LOUISVILLE, KY (WAVE) - Succeeding businesses and new developments in West Louisville were the center of attention at the 2017 Neighborhood summit on Saturday.
The goal was to bring people from all over the city to these new developments, inspiring new ideas for the community.
The second annual event went beyond a Power Point presentation and took community members on tours of housing developments, art initiatives and entrepreneurial opportunities.
"Our goal is for people to hear these stories and get them worked out in the community," Tom Stephens, Executive Director of Center for Neighborhoods, said.
Local business owners participated by giving their own testimony of community development in the Russell and Portland neighborhoods.
"I hear people when they come in here for lunch," Pamela Haines said. "They are talking about the revitalization and they are excited about what's coming."
Haines has owned and operated Sweet Peaches at 18th and Muhammad Ali for more than three years. She said she has witnessed economic growth in her neighborhood.
"This is a step in the right direction," Haines said. "I want to show people what's going on in the neighborhood and give them hope that they can do it just like we did it."
Jessica Morgan, Marketing & Public Relations Director for Community Ventures & Chef Space, gave a tour of the commercial kitchen on Muhammad Ali Boulevard.
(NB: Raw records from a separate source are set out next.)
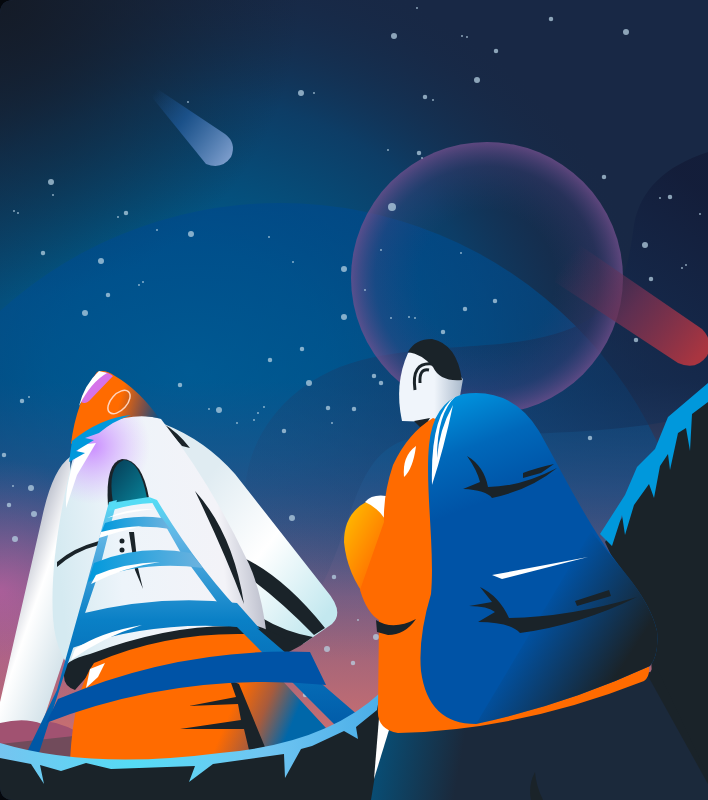
<!DOCTYPE html>
<html lang="en">
<head>
<meta charset="utf-8">
<title>Traveller and rocket</title>
<style>
:root{--night:#17233f;--ink:#1a2329;--trouser:#1b293b;--orange:#ff6b00;--blue:#0053a6;--sky:#0098dc;--ice:#70c5f2;--white:#fff;--pale:#edf4fa;--star:#b9d4e5}
html,body{margin:0;background:#05080d;overflow:hidden}
.scene{display:block;width:708px;height:800px}
.ink{fill:var(--ink)}.orange{fill:var(--orange)}.blue{fill:var(--blue)}.sky{fill:var(--sky)}.ice{fill:var(--ice)}.white{fill:var(--white)}
.stars{fill:none;stroke:var(--star);stroke-linecap:round;opacity:.72}
.line{fill:none;stroke:var(--ink);stroke-width:3}
</style>
</head>
<body>
<svg class="scene" viewBox="0 0 708 800" role="img" aria-label="A traveller with a backpack looks at a rocket under a starry sky">
<defs>
<clipPath id="frame"><path d="M14 0H708V800H14Q0 800 0 786V14Q0 0 14 0Z"/></clipPath>
<radialGradient id="glow" gradientUnits="userSpaceOnUse" cx="190" cy="370" r="470" gradientTransform="translate(0 40) scale(1 .9)"><stop offset="0" stop-color="#006595"/><stop offset=".3" stop-color="#005a89"/><stop offset=".65" stop-color="#0d3d66"/><stop offset="1" stop-color="#182845" stop-opacity="0"/></radialGradient>
<linearGradient id="dusk" x1="0" y1="0" x2="0" y2="1"><stop offset="0" stop-color="#44527f" stop-opacity="0"/><stop offset=".3" stop-color="#4b5382" stop-opacity=".75"/><stop offset=".6" stop-color="#8a5f80"/><stop offset="1" stop-color="#cc6f70"/></linearGradient>
<radialGradient id="rose"><stop offset="0" stop-color="#c8609a"/><stop offset="1" stop-color="#b0608f" stop-opacity="0"/></radialGradient>
<radialGradient id="corner" gradientUnits="userSpaceOnUse" cx="0" cy="0" r="300"><stop offset="0" stop-color="#141b27"/><stop offset="1" stop-color="#141b27" stop-opacity="0"/></radialGradient>
<linearGradient id="dome" x1="0" y1="0" x2="0" y2="1"><stop offset="0" stop-color="#00498a" stop-opacity=".75"/><stop offset=".3" stop-color="#005494" stop-opacity=".45"/><stop offset=".55" stop-color="#005494" stop-opacity="0"/></linearGradient>
<linearGradient id="cloud" gradientUnits="userSpaceOnUse" x1="650" y1="150" x2="300" y2="600"><stop offset="0" stop-color="#121a36" stop-opacity=".75"/><stop offset=".55" stop-color="#153a68" stop-opacity=".55"/><stop offset="1" stop-color="#274876" stop-opacity=".05"/></linearGradient>
<radialGradient id="halo"><stop offset=".5" stop-color="#31427c" stop-opacity="0"/><stop offset=".82" stop-color="#4a4380" stop-opacity=".3"/><stop offset="1" stop-color="#75508f" stop-opacity=".75"/></radialGradient>
<linearGradient id="blueTail" gradientUnits="userSpaceOnUse" x1="150" y1="98" x2="230" y2="158"><stop offset="0" stop-color="#1d5594" stop-opacity="0"/><stop offset=".4" stop-color="#1e5795" stop-opacity=".8"/><stop offset="1" stop-color="#7b9ccb"/></linearGradient>
<linearGradient id="redTail" gradientUnits="userSpaceOnUse" x1="570" y1="255" x2="700" y2="355"><stop offset="0" stop-color="#5a3158" stop-opacity="0"/><stop offset=".5" stop-color="#6b3052" stop-opacity=".85"/><stop offset="1" stop-color="#a93540"/></linearGradient>
<linearGradient id="finLeft" gradientUnits="userSpaceOnUse" x1="8" y1="590" x2="80" y2="615"><stop offset="0" stop-color="#b3b8c6"/><stop offset=".4" stop-color="#fff"/><stop offset="1" stop-color="#d4e3ea"/></linearGradient>
<linearGradient id="finRight" gradientUnits="userSpaceOnUse" x1="190" y1="500" x2="330" y2="610"><stop offset="0" stop-color="#e0ecf2"/><stop offset=".5" stop-color="#fff"/><stop offset="1" stop-color="#c3e8ef"/></linearGradient>
<linearGradient id="hull" gradientUnits="userSpaceOnUse" x1="58" y1="560" x2="262" y2="540"><stop offset="0" stop-color="#d5eaf1"/><stop offset=".3" stop-color="#edf4fa"/><stop offset=".8" stop-color="#f3f3f8"/><stop offset="1" stop-color="#b8bbc9"/></linearGradient>
<radialGradient id="lilac" gradientUnits="userSpaceOnUse" cx="92" cy="446" r="58"><stop offset="0" stop-color="#ca8cff"/><stop offset="1" stop-color="#d9b4ff" stop-opacity="0"/></radialGradient>
<linearGradient id="nose" gradientUnits="userSpaceOnUse" x1="82" y1="405" x2="158" y2="425"><stop offset=".45" stop-color="#ff6b00"/><stop offset=".75" stop-color="#805046"/><stop offset="1" stop-color="#064e85"/></linearGradient>
<linearGradient id="engine" gradientUnits="userSpaceOnUse" x1="210" y1="680" x2="305" y2="720"><stop offset=".3" stop-color="#ff6b00"/><stop offset=".6" stop-color="#a85b3c"/><stop offset=".9" stop-color="#0067a9"/></linearGradient>
<linearGradient id="rail" gradientUnits="userSpaceOnUse" x1="0" y1="500" x2="0" y2="740"><stop offset="0" stop-color="#55dcf5"/><stop offset=".15" stop-color="#61b5e5"/><stop offset=".5" stop-color="#0a80c6"/><stop offset="1" stop-color="#0057a5"/></linearGradient>
<linearGradient id="step"><stop offset="0" stop-color="#0099dc"/><stop offset="1" stop-color="#6eb3df"/></linearGradient>
<linearGradient id="door" x1="0" y1="0" x2="1" y2="1"><stop offset="0" stop-color="#063c56"/><stop offset="1" stop-color="#08849a"/></linearGradient>
<linearGradient id="ledge"><stop offset="0" stop-color="#75c4f0"/><stop offset=".35" stop-color="#55dcf5"/><stop offset=".7" stop-color="#70c5f2"/><stop offset="1" stop-color="#4aaee8"/></linearGradient>
<linearGradient id="pack" gradientUnits="userSpaceOnUse" x1="450" y1="395" x2="490" y2="500"><stop offset="0" stop-color="#0094df"/><stop offset=".5" stop-color="#0068ba"/><stop offset="1" stop-color="#0053a6"/></linearGradient>
<linearGradient id="packShade" gradientUnits="userSpaceOnUse" x1="545" y1="600" x2="630" y2="655"><stop offset="0" stop-color="#1a2329" stop-opacity="0"/><stop offset="1" stop-color="#1a2329"/></linearGradient>
<linearGradient id="sleeve" gradientUnits="userSpaceOnUse" x1="345" y1="525" x2="392" y2="550"><stop offset="0" stop-color="#ffb300"/><stop offset="1" stop-color="#ff6b00"/></linearGradient>
<linearGradient id="legs" gradientUnits="userSpaceOnUse" x1="372" y1="750" x2="460" y2="765"><stop offset="0" stop-color="#075079"/><stop offset="1" stop-color="#1b293b"/></linearGradient>
<linearGradient id="face"><stop offset=".55" stop-color="#f0f5fb"/><stop offset="1" stop-color="#a9b9cb"/></linearGradient>
</defs>
<g clip-path="url(#frame)">
<g id="sky">
<rect width="708" height="800" fill="#182845"/>
<rect width="708" height="800" fill="url(#glow)"/>
<rect width="708" height="300" fill="url(#corner)"/>
<rect y="380" width="708" height="360" fill="url(#dusk)"/>
<ellipse cx="0" cy="590" rx="150" ry="130" fill="url(#rose)"/>
<circle cx="280" cy="620" r="417" fill="url(#dome)"/>
<path fill="url(#cloud)" d="M708 152C665 166 640 190 634 225C628 268 622 315 555 334C500 350 440 343 370 358C290 375 235 440 246 520C255 580 290 600 300 620C355 550 345 460 405 440C500 430 610 440 708 412Z"/>
<circle cx="487" cy="278" r="136" fill="url(#halo)"/>
</g>
<g id="comets">
<path d="M138 80L206 164Q222 170 231 157Q237 143 225 134L150 84Z" fill="url(#blueTail)"/>
<path d="M565 235L702 329Q714 341 707 356Q696 371 678 363L555 282Z" fill="url(#redTail)"/>
</g>
<g id="stars" class="stars">
<path stroke-width="6" d="M394 36h0M477 80h0M301 93h0M626 32h0M51 182h0M191 234h0M101 261h0M85 313h0M344 269h0M344 317h0M645 245h0M219 410h0M309 383h0M292 518h0M31 488h0M15 539h0M34 514h0M327 649h0M376 637h0"/>
<path stroke-width="8" d="M392 207h0"/>
<path stroke-width="4.500" d="M551 19h0M496 51h0M425 97h0M126 213h0M43 253h0M108 295h0M604 177h0M670 197h0M651 279h0M636 340h0M590 438h0M495 301h0M465 309h0M443 332h0M374 376h0M381 383h0M302 349h0M270 360h0M328 408h0M354 409h0M284 431h0M22 401h0M4 455h0M9 505h0M419 153h0M353 663h0M305 695h0M180 385h0M334 577h0"/>
<path stroke-width="2" d="M417 8h0M462 36h0M467 37h0M433 100h0M314 93h0M188 102h0M388 150h0M422 158h0M53 195h0M14 211h0M18 213h0M118 217h0M157 230h0M269 237h0M293 262h0M381 250h0M461 253h0M139 285h0M143 282h0M365 290h0M409 317h0M391 318h0M415 318h0M660 198h0M700 214h0M682 268h0M686 265h0M237 423h0M254 420h0M258 413h0M209 409h0M29 397h0M13 486h0M332 423h0M264 407h0M358 620h0M330 618h0"/>
</g>
<path id="far-ground" fill="#a15271" d="M0 722Q45 714 78 732L78 758L0 755Z"/>
<path fill="#714b5b" d="M0 744L74 736V758H0Z"/>
<g id="right-cliff">
<path class="ink" d="M708 390L690 415L668 432L650 475L632 504L605 542L650 640L652 676L708 780Z"/>
<path class="sky" d="M708 383L668 417L655 449L637 467L625 495L600 534L612 546L622 515L625 535L634 505L649 484L654 498L660 466L668 454L670 470L678 433L686 428L690 451L692 414L708 402Z"/>
</g>
<g id="rocket">
<path fill="url(#finLeft)" d="M70 457Q52 470 42 518L0 702V723Q25 717 42 724L75 625Z"/>
<path fill="url(#finRight)" d="M164 424Q205 440 235 474L326 590Q345 612 332 624L303 644L258 634L214 515Z"/>
<path class="ink" d="M162 423Q178 432 190 448L182 446ZM244 558Q285 578 325 628L314 635Q280 600 247 576ZM262 618Q285 632 313 637L300 646Q278 642 260 634Z"/>
<path id="hull-body" fill="url(#hull)" d="M76 446Q115 405 161 419Q211 483 249 564Q262 593 267 638L80 676Q56 660 53 618Q49 550 76 446Z"/>
<path fill="url(#lilac)" d="M76 446Q115 405 161 419L190 470L150 505H66Z"/>
<path class="white" d="M80 445Q65 480 66 508L77 475L96 443Z"/>
<path id="nose-cone" fill="url(#nose)" d="M97 372Q105 369 115 376Q139 390 159 418Q117 409 71 444Q76 402 97 372Z"/>
<path fill="#d573e9" d="M96 374Q104 369 113 376L91 399Q86 405 81 402Z"/>
<path class="white" d="M99 371L107 373Q91 382 79 406Q84 385 99 371Z"/>
<ellipse cx="119" cy="402" rx="8" ry="14" transform="rotate(42 119 402)" fill="none" stroke="#ffd4bd" stroke-width="1.500"/>
<path class="sky" d="M72 441Q100 418 131 415Q113 421 99 433L85 438L94 440L76 451L85 453L69 462Z"/>
<path class="ink" d="M108 506Q105 462 122 459Q142 459 149 498L133 503Z"/>
<path fill="url(#door)" d="M113 503Q107 466 124 460Q140 461 147 498Z"/>
<path class="ink" d="M195 491Q233 533 244 604Q224 551 195 491ZM57 562Q73 548 99 541V545Q75 551 57 567ZM129 532L134 532L138 568L143 589L135 570Z"/>
<path class="ink" d="M122 541h0M122 550h0M122 559h0" stroke="#1a2329" stroke-width="5" stroke-linecap="round"/>
<path class="ink" d="M64 674Q61 661 90 654Q180 621 252 627L256 642Q182 640 91 672L75 690Q63 686 64 674ZM253 625Q267 628 300 646L285 654L252 640Z"/>
<path id="engine-bell" fill="url(#engine)" d="M94 663Q165 632 248 634Q263 654 278 676L326 728L302 742L260 760L70 760Q74 690 94 663Z"/>
<path class="white" d="M90 669L105 663L98 677L86 688Z"/>
<path class="ink" d="M230 680L239 684L267 752L249 750L244 729L180 729L241 720L238 704L189 706L236 697Z"/>
</g>
<g id="ladder">
<path fill="url(#rail)" d="M109 502L117 500L98 575L67 666L39 753L27 752L57 690L85 590ZM149 497L157 500Q199 570 250 622L359 716L338 728L302 692L232 622L181 553Z"/>
<g fill="url(#step)">
<path d="M111 503L149 497L153 503Q130 504 109 511Z" fill="#55dcf5"/>
<path d="M105 523Q132 514 162 518L170 529Q135 523 101 533Z"/>
<path d="M94 563Q140 544 191 553L203 568Q140 560 88 582Z"/>
<path d="M80 614Q160 594 237 603L260 629Q160 617 72 648Z" fill="url(#rail)"/>
</g>
<path class="blue" d="M58 699Q180 647 310 652L326 685Q180 671 46 723Z"/>
<path class="white" d="M107 518Q126 508 154 509Q128 512 107 518ZM96 575Q124 563 160 562Q124 567 91 584ZM75 649Q101 632 142 625Q103 637 71 660ZM101 532Q120 527 143 526Q120 531 99 538Z"/>
</g>
<g id="near-ground">
<path class="ink" d="M0 750Q120 775 240 759Q330 745 382 695V800H0Z"/>
<path fill="url(#ledge)" d="M0 743Q90 770 220 753Q325 744 380 693L377 710L356 727L358 739L344 731L312 746L301 749L285 778L284 754L213 764L189 782L195 766L111 769L86 763L61 771L40 765L44 784L31 764L0 758Z"/>
</g>
<g id="traveller">
<path fill="url(#legs)" d="M384 720L650 672L708 782V800H371Z"/>
<path class="ink" d="M648 676L655 664L708 776V784ZM535 772Q528 785 531 800H543Q536 786 535 772Z"/>
<path class="white" d="M379 718L389 730L374 779Z"/>
<g id="head">
<path fill="url(#face)" d="M408 353Q422 347 446 362L463 379L460 396L432 422L402 421Q394 384 408 353Z"/>
<path class="ink" d="M408 352Q415 339 432 339Q457 344 462 380Q440 382 433 367Q422 354 408 352ZM414 421L430 418L423 430Z"/>
<path class="line" d="M415 390Q411 362 432 364M420 383Q419 368 429 370"/>
</g>
<path fill="url(#sleeve)" d="M366 502Q344 514 344 542Q347 574 368 600L400 570L390 498Z"/>
<path class="white" d="M365 502Q372 494 386 496L385 519Q377 507 365 502Z"/>
<path id="jacket" class="orange" d="M433 418Q408 433 393 465Q383 495 384 522L360 590Q367 613 379 620L378 708Q376 729 398 733Q520 730 644 681Q650 677 649 666L510 450Z"/>
<path class="ink" d="M376 620Q393 631 416 619Q405 635 388 635L377 632Z"/>
<path class="white" d="M416 446Q402 456 404 477Q413 469 416 446Z"/>
<path id="backpack" fill="url(#pack)" d="M429 445Q433 403 463 394Q512 387 539 431C567 481 591 531 625 573Q651 605 657 631Q659 656 650 666Q565 705 476 724Q428 724 421 671Q418 637 431 594C435 550 425 488 429 445Z"/>
<path fill="url(#packShade)" d="M591 531L625 573Q651 605 657 631Q659 656 650 666Q565 705 476 724Z"/>
<path class="white" d="M432 485Q430 413 456 396Q437 413 437 458Q439 430 453 405Q444 448 432 485ZM492 575L588 557L502 579Z"/>
<path class="ink" d="M467 456Q484 466 488 487Q520 487 557 468Q530 490 492 498Q486 490 463 489L480 482Q477 470 467 456ZM523 473Q536 468 554 464L541 473L523 478ZM480 587Q499 596 509 618Q570 617 637 597Q580 625 520 633Q510 622 478 622L495 612Q488 606 469 606L492 602ZM575 601L609 590L611 596L577 606Z"/>
</g>
</g>
</svg>
</body>
</html>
The facility is more than a commercial kitchen, it connects chefs with the resources to start their own ventures.
"We see success in the facility, getting those businesses to a point where they are sustainable enough to go out on their own," Morgan said.
Stephens said the job of developing neighborhoods is never ending and he hopes by next year's summit he learns of more success stories all over the city.
"People will be able to learn from those that are making change happen and take ideas back to their own neighborhood," Stephens said.
Haines said she hopes her story inspires others to play a role in community development.
"We are hardworking people and we deserve to eat where we live, shop where we live and do things where they live instead of having to drive miles and miles away," Haines said.